Nonprofit (or not-for-profit) organizations' sole purpose for existing is to serve a public or mutual benefit that excludes the pursuit or accumulation of profits. Non-profits work with a variety of groups that provide a public benefit in a scientific, literary, education, artistic or charitable way. On the other hand, corporations are entities that act like an individual, though they can be made up of a single individual or a group of people. Corporations exist to make a profit, and they can issue dividends on stocks either privately or publicly, or they can be classified as non-stock corporations.
Non-profit organizations are not restricted from earning a profit, but Congress does impose specific regulations and limitations on them. Donors cannot receive a tax deduction for charitable donations if a organization has not applied for exempt status under IRS 501(c)(3). No charitable deduction can be received for personal benefits, such as life insurance, annuity, or endowment contracts transferred to a nonprofit organization.
Bylaws are created setting up a corporation's governing rules, including decision-making guidelines and voting rights. Corporations issue stock; unlike with nonprofits, voting rights belong to the shareholders of the corporation, not the board of directors.
A nonprofit organization's goal is to obtain funds either through government grants or private foundations. Generally, the organization tries to keep a low operating cost by using donated facilities and equipment. Employees are generally paid less, or the organization relies on volunteers to execute day-to-day activities. Revenues generated by a nonprofit are often less than what is actually needed to meet the organization's financial needs.
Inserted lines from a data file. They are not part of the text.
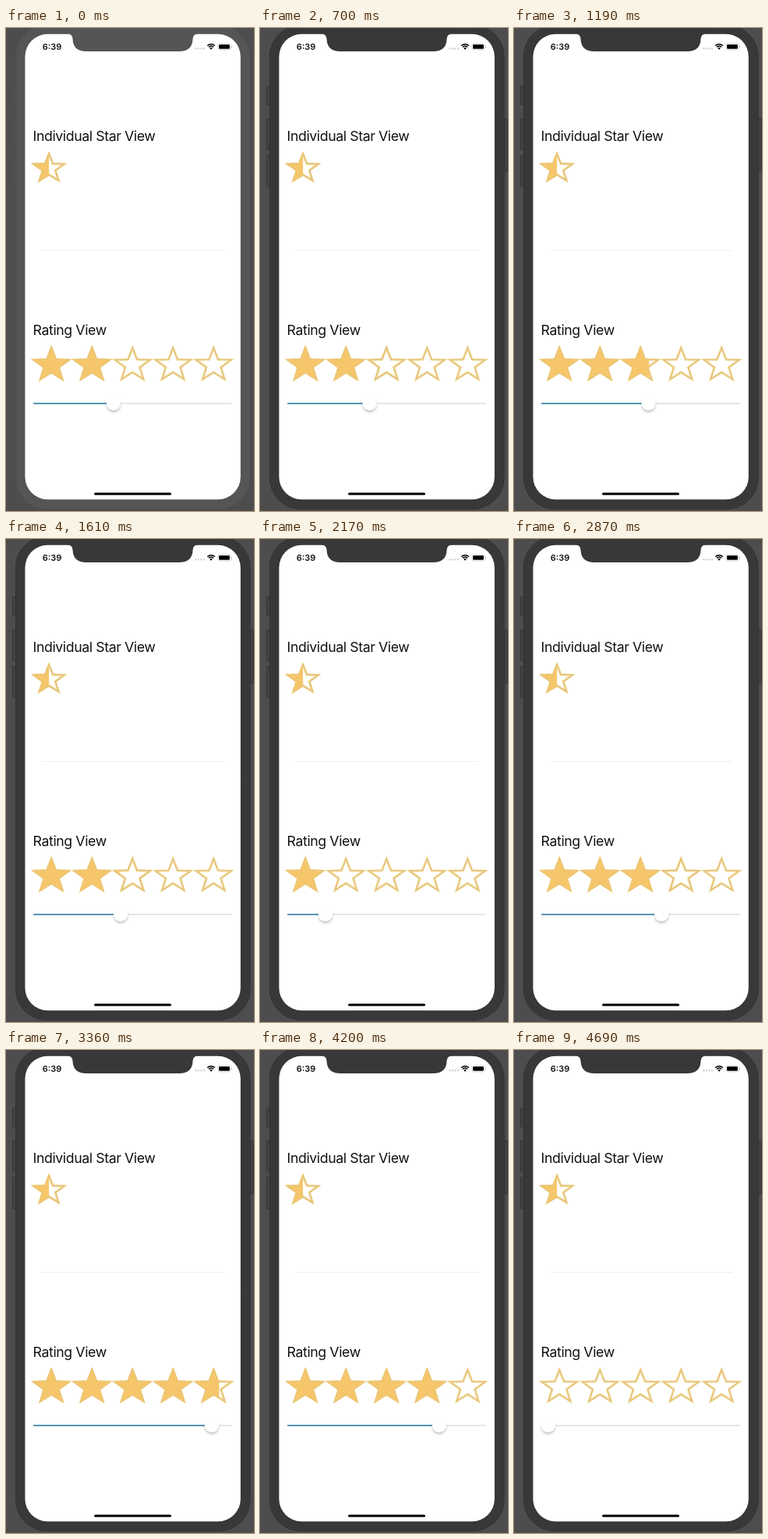
Animation, 318 px wide and 620 px high, one loop 5670 ms. Source, as an HTML page with a canvas:

```html
<!DOCTYPE html>
<html lang="en">
<head>
<meta charset="utf-8">
<title>Star rating</title>
<style>
  html, body { margin: 0; width: 100%; height: 100%; overflow: hidden; background: #4d4d4d; }
  canvas { display: block; width: 318px; height: 620px; }
</style>
</head>
<body>
<canvas id="stage"></canvas>
<script>
const W = 318, H = 620, LOOP = 5670, STEP = 70, LAST = 4690, FOCUS = 700;
const GOLD = '#f6c66b', EDGE = '#e6c47a', HALO = '#fcf4da';
const KNOB_MIN = 44, KNOB_MAX = 281;

const canvas = document.getElementById('stage');
const c = canvas.getContext('2d');
const dpr = window.devicePixelRatio || 1;
canvas.width = W * dpr;
canvas.height = H * dpr;

const smooth = u => u * u * (3 - 2 * u);
const easeOut = u => 1 - (1 - u) * (1 - u);

// The finger drags the knob in a few eased swipes.
function knobAt(t) {
  let x = 138;
  const swipe = (from, to, target, ease = smooth) => {
    const u = Math.min(Math.max((t - from) / (to - from), 0), 1);
    x += (target - x) * ease(u);
  };
  swipe(630, 910, 155);
  swipe(980, 1400, 190);
  swipe(1470, 2100, 81, easeOut);
  swipe(2100, 2800, 187);
  swipe(2800, 3570, KNOB_MAX);
  swipe(3990, LAST, KNOB_MIN);
  return x;
}

function rect(x, y, w, h, color) {
  c.fillStyle = color;
  c.fillRect(x, y, w, h);
}

function roundRect(x, y, w, h, r, fill, stroke) {
  c.beginPath();
  c.roundRect(x, y, w, h, r);
  if (stroke) {
    c.strokeStyle = stroke;
    c.lineWidth = 1;
    c.stroke();
  }
  if (fill) {
    c.fillStyle = fill;
    c.fill();
  }
}

function text(str, x, y, font, spacing) {
  c.font = font + ' Inter, Roboto, sans-serif';
  c.letterSpacing = spacing;
  c.fillStyle = '#111';
  c.fillText(str, x, y);
}

function starPath(cx, top, w, h) {
  const rx = w / 1.902, ry = h / 1.809, path = new Path2D();
  for (let i = 0; i < 10; i++) {
    const a = i * Math.PI / 5, k = i % 2 ? 0.41 : 1;
    path.lineTo(cx + rx * k * Math.sin(a), top + ry - ry * k * Math.cos(a));
  }
  path.closePath();
  return path;
}

function star(cx, top, w, h, amount) {
  const path = starPath(cx, top, w, h);
  const outline = (color, width) => {
    c.strokeStyle = color;
    c.lineWidth = width;
    c.stroke(path);
  };
  c.save();
  c.lineJoin = 'round';
  outline(HALO, 2);
  c.clip(path);
  c.lineJoin = 'miter';
  rect(cx - w / 2, top, w, h, '#fff');
  outline(HALO, 6.5);
  outline(EDGE, 4.2);
  if (amount > 0) {
    rect(cx - w / 2, top, w * Math.min(amount, 1), h, GOLD);
    outline(EDGE, 2);
  }
  c.restore();
}

function phone(active) {
  const body = active ? '#383838' : '#555';
  const line = active ? '#292929' : '#4a4a4a';
  const button = active ? '#424242' : '#4f4f4f';
  rect(0, 0, W, H, '#4d4d4d');
  roundRect(8.5, 74.5, 5, 24, 1.5, button, line);
  roundRect(8.5, 116.5, 5, 40, 1.5, button, line);
  roundRect(8.5, 163.5, 5, 40, 1.5, button, line);
  roundRect(312.5, 116.5, 5, 68, 1.5, button, line);
  roundRect(12.5, -3.5, 300.5, 621, 40, body, line);
  roundRect(24.4, 7.8, 276.4, 597.4, 29, '#fff', line);

  c.beginPath();
  c.moveTo(78, 7);
  c.quadraticCurveTo(85.5, 8, 85.5, 14);
  c.quadraticCurveTo(86, 30, 103, 30);
  c.lineTo(222, 30);
  c.quadraticCurveTo(239, 30, 239.5, 14);
  c.quadraticCurveTo(239.5, 8, 247, 7);
  c.fillStyle = body;
  c.fill();
}

function statusBar() {
  text('6:39', 46.8, 27.7, '600 11px', '0px');

  c.fillStyle = '#c8c8c8';
  for (let i = 0; i < 4; i++) {
    c.beginPath();
    c.arc(243.3 + i * 3.5, 26.4, 1.1, 0, 7);
    c.fill();
  }

  const fan = (r, y) => c.arc(263, y, r, -Math.PI * 0.75, -Math.PI * 0.25);
  c.strokeStyle = c.fillStyle = '#000';
  c.lineWidth = 1.5;
  for (const r of [6.8, 4.3]) {
    c.beginPath();
    fan(r, 27.6);
    c.stroke();
  }
  c.beginPath();
  c.moveTo(263, 27.8);
  fan(2.6, 27.8);
  c.fill();

  roundRect(271.8, 20, 16.3, 8, 2.2, null, '#d2d2d2');
  roundRect(273, 21.2, 13.8, 5.6, 1.2, '#000');
  roundRect(289, 22.8, 1, 2.6, 0.5, '#c0c0c0');
}

function slider(x) {
  roundRect(35, 481, 255, 2, 1, '#e6e6e8');
  roundRect(35, 481, x - 35, 2, 1, '#5596b4');
  c.save();
  c.shadowColor = 'rgba(0,0,0,0.22)';
  c.shadowBlur = 3 * dpr;
  c.shadowOffsetY = 2.2 * dpr;
  c.beginPath();
  c.arc(x, 481.8, 9.2, 0, 7);
  c.fillStyle = '#fff';
  c.fill();
  c.restore();
}

function draw(t) {
  const x = knobAt(t);
  const rating = 5 * (x - KNOB_MIN) / (KNOB_MAX - KNOB_MIN);
  c.setTransform(dpr, 0, 0, dpr, 0, 0);
  phone(t >= FOCUS);
  statusBar();

  text('Individual Star View', 34.6, 145.3, '400 17.7px', '-0.4px');
  star(55.1, 158.7, 45.4, 39.4, 0.5);
  rect(46, 285, 234, 1, '#f0f0f0');

  text('Rating View', 34.6, 394, '400 17.7px', '-0.4px');
  for (let i = 0; i < 5; i++) star(58.2 + i * 52, 407.5, 51.6, 45.8, rating - i);
  slider(x);
  roundRect(113, 596.4, 99, 3, 1.5, '#000');
}

const start = performance.now();
function tick() {
  const t = (performance.now() - start) % LOOP;
  draw(Math.min(Math.floor(t / STEP) * STEP, LAST));
  requestAnimationFrame(tick);
}
tick();
</script>
</body>
</html>
```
A for-profit corporation should generate private interest in service to the public while pursuing the goal of turning a profit. Each corporation should have its own purpose, and sometimes that purpose may be in conflict with society. Environmental groups like Greenpeace often protest and demonstrate when society's well-being is damaged by a corporation. Ideally, a corporation should be an extension of its society, and obligated to manage and explain its impact on human rights, social well-being, the natural environment and future generations.
Nonprofit organizations are exempt from paying taxes on any and all activities related to the organization's purpose. The Internal Revenue code, section 501(c)(3), exempts nonprofits from paying federal and state taxes. An additional benefit for those who donate to non-profit organizations is that they are free to take a tax deduction for their charitable contribution.
A corporation is organized in order to conduct business, realize a net profit or loss, and distribute profits to its shareholders. As a recognized, separate tax-paying entity, corporations are double-taxed, paying taxes on money earned as well as on dividends when profits are disbursed to shareholders.
Protection for a nonprofit against lawsuits is extended to directors, officers and members of the organization from personal liability or from the corporation's debts. Judgment against a nonprofit can only reach the assets of the business and not the accounts, houses and other properties owned by individuals who operate or participate in the business.
Corporations operate as a virtual being, granting limited protection to all who are involved with the business of the corporation. Protection can be lost if the owner and/or the corporate shareholder(s) act illegally, unethically or irresponsibly.